### Exercise goal
Show each line from the listing that includes the word "step".

>>>

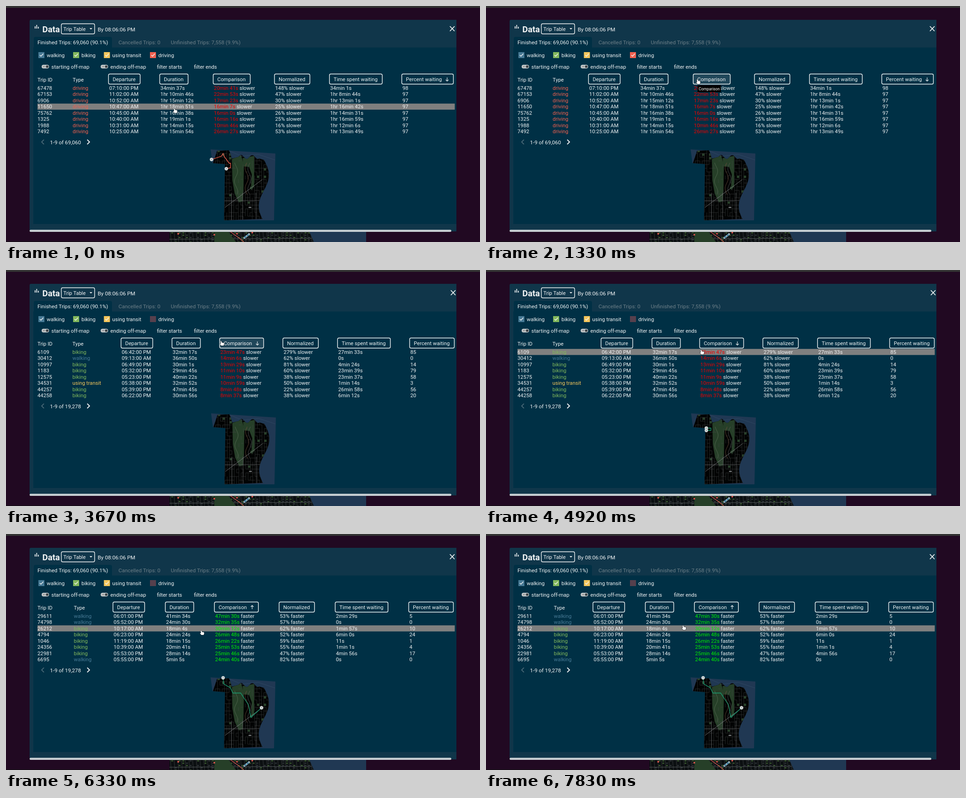
Write an HTML page with a canvas that moves like this. It is 1024x512 px and loops after 8 s.

```html
<!DOCTYPE html>
<html lang="en">
<head>
<meta charset="utf-8">
<title>Trip table</title>
<style>
html, body { margin: 0; width: 100%; height: 100%; overflow: hidden; background: #210922; }
canvas { display: block; }
</style>
</head>
<body>
<canvas id="stage" width="1024" height="512"></canvas>
<script>
const ctx = document.getElementById('stage').getContext('2d');
const LOOP = 8000, FPS = 12;
const PANEL = '#003045', EDGE = '#10364a', HOVER = '#20475a', WHITE = '#f1f3f4';
const WATER = '#203853', PARK = '#263f28', STREET = '#45484a';
const ROW = 13.5, FIRST_ROW = 178, LEFT = 68;
const TYPES = {
  w: ['walking', '#467994'], b: ['biking', '#82b85c'],
  t: ['using transit', '#f5c65b'], d: ['driving', '#f2604f']
};
const HEADERS = ['Departure', 'Duration', 'Comparison', 'Normalized', 'Time spent waiting', 'Percent waiting'];

// Each row: id|type|departure|duration|comparison|normalized|waiting|percent
const parse = text => text.trim().split('\n').map(line => line.trim().split('|'));
const views = [
  { from: 0, total: '69,060', sort: 5, dir: 1, word: 'slower', shift: 0, rows: parse(`
    67478|d|07:10:00 PM|34min 37s|20min 41s|148%|34min 1s|98
    67153|d|11:02:00 AM|1hr 10min 46s|22min 53s|47%|1hr 8min 44s|97
    6906|d|10:52:00 AM|1hr 15min 12s|17min 23s|30%|1hr 13min 1s|97
    11650|d|10:47:00 AM|1hr 18min 51s|16min 7s|25%|1hr 16min 42s|97
    75762|d|10:45:00 AM|1hr 16min 38s|16min 0s|26%|1hr 14min 31s|97
    1325|d|10:40:00 AM|1hr 19min 1s|16min 16s|25%|1hr 16min 59s|97
    1988|d|10:31:00 AM|1hr 14min 15s|10min 46s|16%|1hr 12min 6s|97
    7492|d|10:25:00 AM|1hr 15min 54s|26min 27s|53%|1hr 13min 49s|97`) },
  { from: 33, total: '19,278', sort: 5, dir: 1, word: 'slower', shift: 0, rows: parse(`
    6109|b|06:42:00 PM|32min 17s|23min 47s|279%|27min 33s|85
    18342|b|05:48:00 PM|31min 20s|6min 12s|25%|26min 19s|84
    20715|b|05:51:00 PM|28min 54s|5min 41s|24%|23min 42s|82
    9264|b|06:04:00 PM|30min 6s|7min 18s|32%|24min 23s|81
    31577|b|05:37:00 PM|33min 11s|4min 35s|16%|26min 33s|80
    1183|b|05:32:00 PM|29min 45s|11min 10s|60%|23min 39s|79
    28630|b|06:11:00 PM|27min 8s|3min 52s|17%|20min 53s|77
    12408|b|05:44:00 PM|25min 37s|2min 49s|12%|19min 28s|76`) },
  { from: 44, total: '19,278', sort: 2, dir: 1, word: 'slower', shift: 1, rows: parse(`
    6109|b|06:42:00 PM|32min 17s|23min 47s|279%|27min 33s|85
    30412|w|09:13:00 AM|36min 50s|14min 6s|62%|0s|0
    10997|b|06:49:00 PM|30min 1s|13min 29s|81%|4min 24s|14
    1183|b|05:32:00 PM|29min 45s|11min 10s|60%|23min 39s|79
    12575|b|05:23:00 PM|40min 22s|11min 9s|38%|23min 37s|58
    34531|t|05:38:00 PM|32min 52s|10min 59s|50%|1min 14s|3
    44257|b|05:39:00 PM|47min 45s|8min 48s|22%|26min 58s|56
    44258|b|06:22:00 PM|30min 56s|8min 37s|38%|6min 12s|20`) },
  { from: 64, total: '19,278', sort: 2, dir: -1, word: 'faster', shift: 0, rows: parse(`
    29611|w|06:01:00 PM|41min 34s|47min 30s|53%|2min 29s|5
    74798|w|05:52:00 PM|24min 30s|32min 35s|57%|0s|0
    26212|b|10:17:00 AM|18min 4s|30min 12s|62%|1min 57s|10
    4794|b|06:23:00 PM|24min 24s|26min 48s|52%|6min 0s|24
    1046|b|11:19:00 AM|18min 15s|26min 22s|59%|11s|1
    24356|b|10:39:00 AM|20min 41s|25min 53s|55%|1min 1s|4
    22981|b|05:53:00 PM|28min 14s|25min 46s|47%|4min 56s|17
    6695|w|05:55:00 PM|5min 5s|24min 40s|82%|0s|0`) }
];

// Pointer moves: first step, last step, destination
const moves = [[2, 6, 374, 238], [8, 11, 368, 228], [13, 15, 459, 164], [17, 27, 324, 119],
  [29, 30, 334, 117], [36, 42, 467, 159], [52, 54, 479, 178], [56, 57, 467, 178], [59, 62, 466, 161],
  [67, 76, 424, 214], [76, 80, 422, 234], [82, 86, 425, 203], [86, 89, 427, 180], [91, 94, 428, 203]];

function pointerAt(step) {
  return moves.reduce(([x, y], [from, to, toX, toY]) => {
    const k = Math.min(1, Math.max(0, (step - from) / (to - from)));
    return [x + (toX - x) * k, y + (toY - y) * k];
  }, [366, 227]);
}

function setFont(size = 11.25, weight = 400) {
  ctx.font = `${weight} ${size}px Roboto, sans-serif`;
}
function text(value, x, y, color = WHITE, size = 11.25, weight = 400) {
  setFont(size, weight);
  ctx.fillStyle = color;
  ctx.fillText(value, x, y + size * 0.355);
  return x + ctx.measureText(value).width;
}
function rect(x, y, w, h, color) {
  ctx.fillStyle = color;
  ctx.fillRect(x, y, w, h);
}
function box(x, y, w, h, radius, fill, stroke) {
  ctx.beginPath();
  ctx.roundRect(x, y, w, h, radius);
  if (fill) { ctx.fillStyle = fill; ctx.fill(); }
  if (stroke) { ctx.strokeStyle = stroke; ctx.lineWidth = 1.4; ctx.stroke(); }
}
function trace(points) {
  ctx.beginPath();
  for (let i = 0; i < points.length; i += 2) ctx.lineTo(points[i], points[i + 1]);
}
function line(points, color, width = 1) {
  trace(points);
  ctx.strokeStyle = color;
  ctx.lineWidth = width;
  ctx.stroke();
}
function poly(points, color) {
  trace(points);
  ctx.fillStyle = color;
  ctx.fill();
}
function dot(x, y, r, color) {
  ctx.beginPath();
  ctx.arc(x, y, r, 0, 7);
  ctx.fillStyle = color;
  ctx.fill();
}
function chevron(x, y, dx, dy, color, width) {
  line([x - dx - dy, y - dy - dx, x, y, x - dx + dy, y - dy + dx], color, width);
}
function randomizer(seed) {
  return () => (seed = (seed * 16807) % 2147483647) / 2147483647;
}

function backdrop() {
  rect(0, 0, 1024, 512, '#210922');
  rect(0, 0, 1024, 4, '#333');
  rect(0, 511, 350, 1, '#111');
  const rnd = randomizer(41);
  rect(353, 489, 425, 23, '#0b0f11');
  for (let x = 355; x < 660; x += 8) {
    line([x, 489, x + 2, 512], STREET, 0.7);
    for (let y = 491; y < 512; y += 5) {
      if (rnd() < 0.6) rect(x + 2, y, 4, 2.5, rnd() < 0.4 ? '#38562f' : '#2b3034');
    }
  }
  line([353, 490, 660, 490], '#666b6e', 0.8);
  line([353, 506, 660, 504], '#666b6e', 0.8);
  poly([450, 489, 480, 489, 497, 512, 450, 512], PARK);
  poly([655, 489, 778, 489, 778, 512, 665, 512], WATER);
  line([485, 490, 503, 503, 514, 512], '#d85850', 1.2);
  for (const x of [372, 450, 499, 532]) dot(x, 491 + rnd() * 10, 1.8, '#ef5b50');
  for (let i = 0; i < 5; i++) rect(513 + i * 2.5, 501 - i * 2, 4, 4, i % 2 ? '#3f83a5' : '#8ea6b3');
}

function coastline() {
  const points = [471, 465, 473, 343, 447, 341, 456, 314, 482, 313, 488, 331];
  for (let x = 502; x <= 548; x += 3) points.push(x, 327.5 - 4.5 * Math.cos((x - 508) * Math.PI / 12));
  for (let y = 334; y <= 465; y += 4) points.push(557 + 11 * Math.sin((y - 333) / 21.5), y);
  return points;
}

function areaMap() {
  poly([442, 311, 582, 320, 579, 465, 471, 465, 473, 343, 446, 341], WATER);
  const land = coastline();
  poly(land, '#020303');
  ctx.save();
  trace(land);
  ctx.clip();
  poly([488, 332, 508, 324, 514, 345, 513, 400, 511, 424, 503, 426, 494, 407, 489, 378], PARK);
  poly([511, 330, 536, 325, 536, 392, 529, 400, 531, 365, 525, 349, 513, 348], PARK);
  const rnd = randomizer(77);
  for (let x = 447; x < 570; x += 5) {
    for (let y = 312; y < 465; y += 8) {
      const inPark = x > 486 && x < 536 && y < 405;
      const north = x < 484 && y < 328;
      if (rnd() < (north ? 0.35 : 0.04)) rect(x, y, 5, 5, PARK);
      if (rnd() < (inPark ? 0.12 : 0.75)) line([x, y, x, y + 8], STREET, 0.5);
      if (rnd() < (inPark ? 0.08 : 0.6)) line([x, y, x + 5, y], STREET, 0.5);
    }
  }
  // Winding paths around the hills beside the park
  for (const [x, color] of [[497, '#5b7058'], [520, '#75543f'], [526, '#5a5d5f']]) {
    const path = [];
    for (let y = 340; y < 410; y += 3) path.push(x + 3.5 * Math.sin(y / 7 + x), y);
    line(path, color, 0.7);
  }
  line([473, 437, 553, 377], '#85878a', 0.8);
  for (const x of [487, 511, 540]) line([x, 405, x, 465], '#76787a', 0.6);
  line([472, 422, 552, 422], '#76787a', 0.6);
  rect(524, 436, 6, 1.5, '#a9adb0');
  ctx.restore();
  line([481, 314, 510, 326, 545, 322, 581, 334], '#36506a', 0.6);
}

const paths = {
  d: [444, 333, 465, 326, 469, 320, 471, 326, 482, 341, 485, 341, 485, 351, 476, 353],
  6109: [475, 343, 485, 343, 485, 348, 475, 348],
  26212: [469, 312, 470, 325, 485, 334, 490, 345, 507, 345, 524, 371, 529, 398, 552, 377]
};

// A seeded staircase along the streets stands in for trips without a known path.
function streetWalk(seed) {
  const rnd = randomizer(seed);
  const points = [476, 345];
  for (let i = 0; i < 6; i++) {
    const [x, y] = points.slice(-2), nextX = x + rnd() * 16;
    points.push(nextX, y, nextX, y + rnd() * 16);
  }
  return points;
}

function drawRoute([id, type]) {
  const points = paths[id] || paths[type] || streetWalk(+id);
  line(points, type === 'b' ? '#199a72' : TYPES[type][1], 1.3);
  for (const [x, y] of [points.slice(0, 2), points.slice(-2)]) {
    dot(x, y, 3.7, '#d7dcdc');
    dot(x, y, 1.1, '#858b8d');
  }
}

function checkbox(x, key, checked = true) {
  rect(x, 100, 13, 13, checked ? TYPES[key][1] : '#56404d');
  if (checked) line([x + 3, 106.5, x + 5.5, 109, x + 10.5, 103.5], WHITE, 1.4);
  text(TYPES[key][0], x + 18, 107, WHITE, 11.4);
}
function toggle(x, label) {
  box(x, 127.5, 16, 8, 4, '#c8cccd');
  text('on', x + 2.5, 131.5, '#555', 5);
  dot(x + 12, 131.5, 2.8, '#3c4246');
  text(label, x + 21, 132, WHITE, 11.4);
}

function panelHeader(shift) {
  box(51, 30, 922, 459, [3, 0, 0, 0], EDGE);
  box(51, 485.5, 911, 4.5, 2, '#c9d0d4');
  rect(59, 90, 914, 383, PANEL);
  box(60, 67, 169, 24, [4, 4, 0, 0], PANEL);
  [5, 8, 4].forEach((h, i) => rect(62 + i * 3.5, 49 - h, 1.7, h, WHITE));
  text('Data', 78.5, 50, WHITE, 18.4, 700);
  box(119.5, 38.5, 72, 22, 3, null, WHITE);
  text('Trip Table', 124, 50.5, WHITE, 11);
  poly([180.5, 48, 186.5, 48, 183.5, 51], WHITE);
  text('By 08:06:06 PM', 198, 51, WHITE, 11.7);
  const x = 964 + shift * 2;
  line([x - 5, 44, x + 5, 54.5], WHITE, 1.8);
  line([x + 5, 44, x - 5, 54.5], WHITE, 1.8);
  text('Finished Trips: 69,060 (90.1%)', LEFT, 78.5, WHITE, 11.45);
  text('Cancelled Trips: 0', 243, 78.5, '#6c7f88', 11.45);
  text('Unfinished Trips: 7,558 (9.9%)', 356, 78.5, '#6c7f88', 11.45);
}

function filters(step) {
  if (step >= 30 && step < 33) box(309, 97, 58, 18, 3, HOVER);
  checkbox(70, 'w');
  checkbox(145, 'b');
  checkbox(211.5, 't');
  checkbox(311, 'd', step < 33);
  toggle(77, 'starting off-map');
  toggle(204.5, 'ending off-map');
  text('filter starts', 326, 132);
  text('filter ends', 406, 132);
}

function cellsOf([id, type, departure, duration, comparison, normalized, waiting, percent], word) {
  return [id, TYPES[type][0], departure, duration, `${comparison} ${word}`, `${normalized} ${word}`, waiting, percent];
}

// Columns are as wide as their widest content, with equal gaps between them.
function layout(view) {
  setFont();
  const measure = value => ctx.measureText(value).width + 1.5;
  const buttons = HEADERS.map((label, i) => measure(label) + 17.5 + (view.sort === i ? 15 : 0));
  const widths = [measure('Trip ID'), measure('Type'), ...buttons];
  for (const row of view.rows) {
    cellsOf(row, view.word).forEach((value, i) => widths[i] = Math.max(widths[i], measure(value)));
  }
  const space = 966.5 + view.shift * 2 - LEFT - widths.reduce((sum, w) => sum + w);
  let next = LEFT;
  const columns = widths.map(w => {
    const x = next;
    next += w + space / (widths.length - 1);
    return x;
  });
  return { columns, buttons };
}

function table(view, px, py) {
  const { columns, buttons } = layout(view);
  text('Trip ID', LEFT, 160);
  text('Type', columns[1], 160);
  HEADERS.forEach((label, i) => {
    const x = columns[i + 2], w = buttons[i];
    const hovered = px > x && px < x + w && py > 143 && py < 170;
    box(x, 147.5, w, 22, 3, hovered ? HOVER : null, WHITE);
    text(label, x + 9, 159.5);
    if (view.sort === i) {
      const arrowX = x + w - 13.5;
      line([arrowX, 155, arrowX, 163], WHITE, 1.1);
      chevron(arrowX, 159 + 4 * view.dir, 0, 3 * view.dir, WHITE, 1.1);
    }
  });
  const active = Math.floor((py - FIRST_ROW + ROW / 2) / ROW);
  view.rows.forEach((row, i) => {
    const y = FIRST_ROW + i * ROW;
    if (i === active) rect(LEFT, y - 6.8, 901.5, 13.2, '#7f7f7f');
    cellsOf(row, view.word).forEach((value, col) => {
      const x = columns[col] + (col > 1 ? 1.5 : 0);
      text(value, x, y, col === 1 ? TYPES[row[1]][1] : WHITE);
    });
    // The time difference is coloured; only its last word stays white.
    const x = columns[4] + 1.5;
    const width = ctx.measureText(row[4]).width;
    rect(x - 1, y - 6, width + 2, 12, i === active ? '#7f7f7f' : PANEL);
    text(row[4], x, y, view.dir > 0 ? '#f00000' : '#00f000');
  });
  chevron(77, 295, -5, 0, '#577481', 1.5);
  const end = text('1-9 of ' + view.total, 95, 296, WHITE, 11.5);
  chevron(end + 18.5, 295, 5, 0, WHITE, 1.9);
  return view.rows[active];
}

function tooltip(label, x, y) {
  setFont(8.4);
  rect(x - 2, y + 8, ctx.measureText(label).width + 5, 15, '#000');
  text(label, x + 0.5, y + 16, '#fff', 8.4);
}

function hand(x, y) {
  ctx.save();
  ctx.translate(x, y);
  trace([-3.5, -4.5, -1.5, -4.5, -1, -1.5, 3.5, -0.8, 4.2, 1, 3, 5, -2, 5, -5, 1, -2.8, 1]);
  ctx.closePath();
  ctx.lineJoin = 'round';
  ctx.lineWidth = 1.2;
  ctx.strokeStyle = '#20282d';
  ctx.stroke();
  ctx.fillStyle = '#fff';
  ctx.fill();
  ctx.restore();
}

function draw(now) {
  const step = Math.floor(((now % LOOP) + 5) * FPS / 1000) % 96;
  const view = views.findLast(v => step >= v.from);
  const [x, y] = pointerAt(step);
  backdrop();
  panelHeader(view.shift);
  filters(step);
  const active = table(view, x - 2, y - 4);
  ctx.save();
  ctx.translate(view.shift, 0);
  areaMap();
  if (active) drawRoute(active);
  ctx.restore();
  if (step === 31 || step === 32) tooltip('driving', x, y);
  if (step === 16 || step === 17 || step === 42 || step === 43) tooltip('Comparison', x, y);
  hand(x, y);
}

const start = performance.now();
(function tick() {
  draw(performance.now() - start);
  requestAnimationFrame(tick);
})();
</script>
</body>
</html>
```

<<<

### Solution below
// Pointer moves: first step, last step, destination
function pointerAt(step) {
    const k = Math.min(1, Math.max(0, (step - from) / (to - from)));
function filters(step) {
  if (step >= 30 && step < 33) box(309, 97, 58, 18, 3, HOVER);
  checkbox(311, 'd', step < 33);
  const step = Math.floor(((now % LOOP) + 5) * FPS / 1000) % 96;
  const view = views.findLast(v => step >= v.from);
  const [x, y] = pointerAt(step);
  filters(step);
  if (step === 31 || step === 32) tooltip('driving', x, y);
  if (step === 16 || step === 17 || step === 42 || step === 43) tooltip('Comparison', x, y);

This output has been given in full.